The final connection I made came while diving into Yourika's very lofty plan to "revolutionize learning". Of all the groups, their pitch seemed the least connected to VUI or the Alexa platform, and indeed when I asked them this same question, they didn't really have an answer at first. A couple other engineering-minded folks joined me at the table, and we grilled them with technical questions for a good 15 minutes or so, before we happened upon something that unexpectedly answered the question for me. They were showing what a sample interaction might look like on something like a tablet, and when they dove into "how do we figure out exactly what the user meant?" the interaction looked exactly like a mock-up of a standard multi-turn dialog with slot elicitation that you might see in a low-fi prototype of an Alexa skill. In retrospect, it isn't especially surprising - their input system was always going to need to be something like a conversation with the user. I'm not sure that really has much effect on the bigger problem, of how do they actually do the AI bit to revolutionize learning, but it certainly makes sense from an accelerator fit perspective.
Whether it's multi-turn dialogs, flat voice interface hierarchies, or single-touch solutions to problems, any of these topics would've felt right at home in an Alexa webinar or Dev Days event, and it was a lot of fun sleuthing out these synergies.
What didn't we see?
This sort of follows a trend the accelerator has taken in the past two years - as far as we can tell they aren't really looking for people to make the next big game on the Alexa platform, or to build another product using the SDK Amazon has put out there. Instead, they're looking further afield for new technologies or things that have the potential to open up entirely new lines of business.
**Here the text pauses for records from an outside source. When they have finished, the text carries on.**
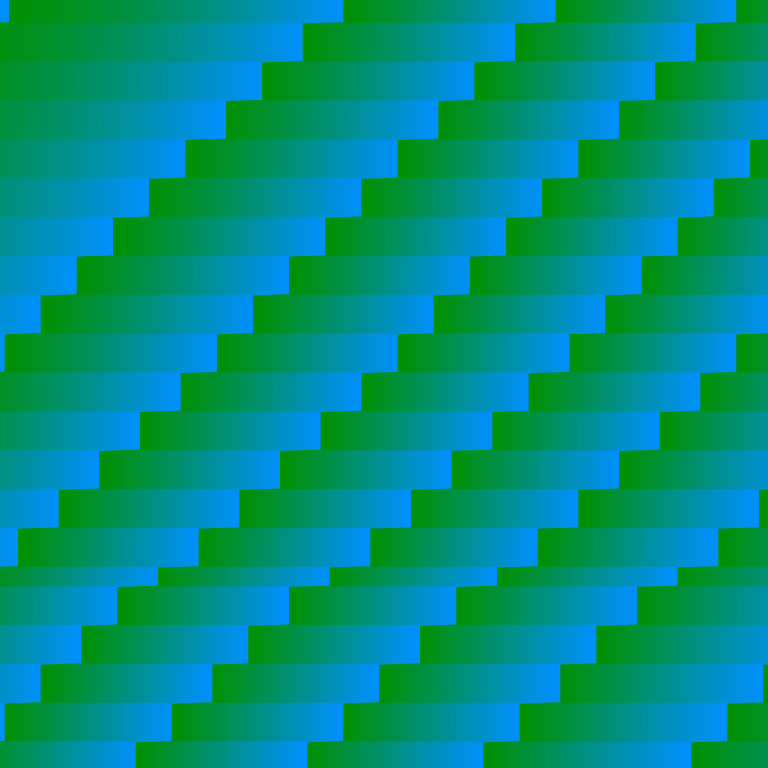
Reproduce this pattern procedurally as a three.js fragment shader.

```glsl
// Stacked bands of green-to-blue ramps whose sharp resets descend in stairs.
// A stepped diagonal coordinate drives one broad sine; the fraction of that
// sine is the ramp, so ramps stretch towards the top left and bottom right.
varying vec2 vUv;

// Flat treads joined by short, steep risers.
float stair(float t) {
  return floor(t) - 1.0 + smoothstep(0.0, 0.04, fract(t));
}

// Band number counted from the top, with one half-height band low down.
float bandIndex(float y) {
  float t = (1.0 - y) / 0.0506 + 0.434;
  t += 0.5 * step(15.5, t);
  return stair(t);
}

vec3 rampColor(vec2 p) {
  float band = bandIndex(p.y);
  float column = (floor(p.x * 170.0) + 0.5) / 170.0;

  // Diagonal position, with a slow sway from band to band.
  float diagonal = column + 0.0501 * band;
  diagonal -= 0.008 * sin(6.2832 * (band - 6.5) / 14.5);

  float phase = 4.255 * sin(1.0752 * (diagonal - 1.198)) + 0.065;
  return vec3(0.0, 0.563, fract(phase));
}

void main() {
  // Average a 3 by 3 grid over the fragment to smooth the edges.
  vec2 footprint = fwidth(vUv);
  vec3 sum = vec3(0.0);
  for (int j = -1; j <= 1; j++) {
    for (int i = -1; i <= 1; i++) {
      sum += rampColor(vUv + footprint * vec2(float(i), float(j)) / 3.0);
    }
  }
  gl_FragColor = vec4(sum / 9.0, 1.0);
}
```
Still, it surprises me that Amazon has built these two massive platform-level products (ASK and AVS) and yet their focus with the accelerator completely skips over them. The closest thing we got this year was probably VoiceHero, playing the role (like Jargon and PulseLabs before it) of voice app enabler. But at a time when skill reward payouts seem to be dwindling, and Amazon is pushing developers to finally make the leap into building successful lines of business on the skill store via ISP, the fact that Amazon is not using this avenue to directly invest in any of these companies is notable.² I'll definitely be watching next years cohort to see if they buck that trend.